(Data items)
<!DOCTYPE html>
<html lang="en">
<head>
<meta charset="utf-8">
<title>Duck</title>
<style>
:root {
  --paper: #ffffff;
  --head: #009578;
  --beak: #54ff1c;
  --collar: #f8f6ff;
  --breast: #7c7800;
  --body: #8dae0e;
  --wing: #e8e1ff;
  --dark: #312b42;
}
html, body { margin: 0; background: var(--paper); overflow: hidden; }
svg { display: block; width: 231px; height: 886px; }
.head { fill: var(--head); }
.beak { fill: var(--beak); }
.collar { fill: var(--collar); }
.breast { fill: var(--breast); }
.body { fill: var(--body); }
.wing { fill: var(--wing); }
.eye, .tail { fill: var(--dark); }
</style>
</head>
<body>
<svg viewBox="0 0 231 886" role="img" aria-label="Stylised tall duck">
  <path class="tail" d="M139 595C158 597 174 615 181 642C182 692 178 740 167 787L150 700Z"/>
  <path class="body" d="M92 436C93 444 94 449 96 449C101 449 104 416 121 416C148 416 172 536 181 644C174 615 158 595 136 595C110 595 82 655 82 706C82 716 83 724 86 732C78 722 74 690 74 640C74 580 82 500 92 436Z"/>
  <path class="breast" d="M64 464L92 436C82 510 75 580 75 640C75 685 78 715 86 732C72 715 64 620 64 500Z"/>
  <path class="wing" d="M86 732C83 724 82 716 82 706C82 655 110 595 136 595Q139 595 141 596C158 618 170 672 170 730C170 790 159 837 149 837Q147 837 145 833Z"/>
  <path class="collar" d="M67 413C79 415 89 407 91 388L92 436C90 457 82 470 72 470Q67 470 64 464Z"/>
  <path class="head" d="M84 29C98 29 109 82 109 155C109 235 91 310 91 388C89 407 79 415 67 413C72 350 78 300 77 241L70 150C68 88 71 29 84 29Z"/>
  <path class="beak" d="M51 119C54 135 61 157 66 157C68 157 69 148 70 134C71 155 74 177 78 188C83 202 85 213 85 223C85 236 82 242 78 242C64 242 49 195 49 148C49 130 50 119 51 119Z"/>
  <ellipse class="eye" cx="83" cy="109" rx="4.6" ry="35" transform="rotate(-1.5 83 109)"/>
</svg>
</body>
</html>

**Exercise prompt**
Show me every line of the entries above that holds "paper".

**Task output**
  --paper: #ffffff;
html, body { margin: 0; background: var(--paper); overflow: hidden; }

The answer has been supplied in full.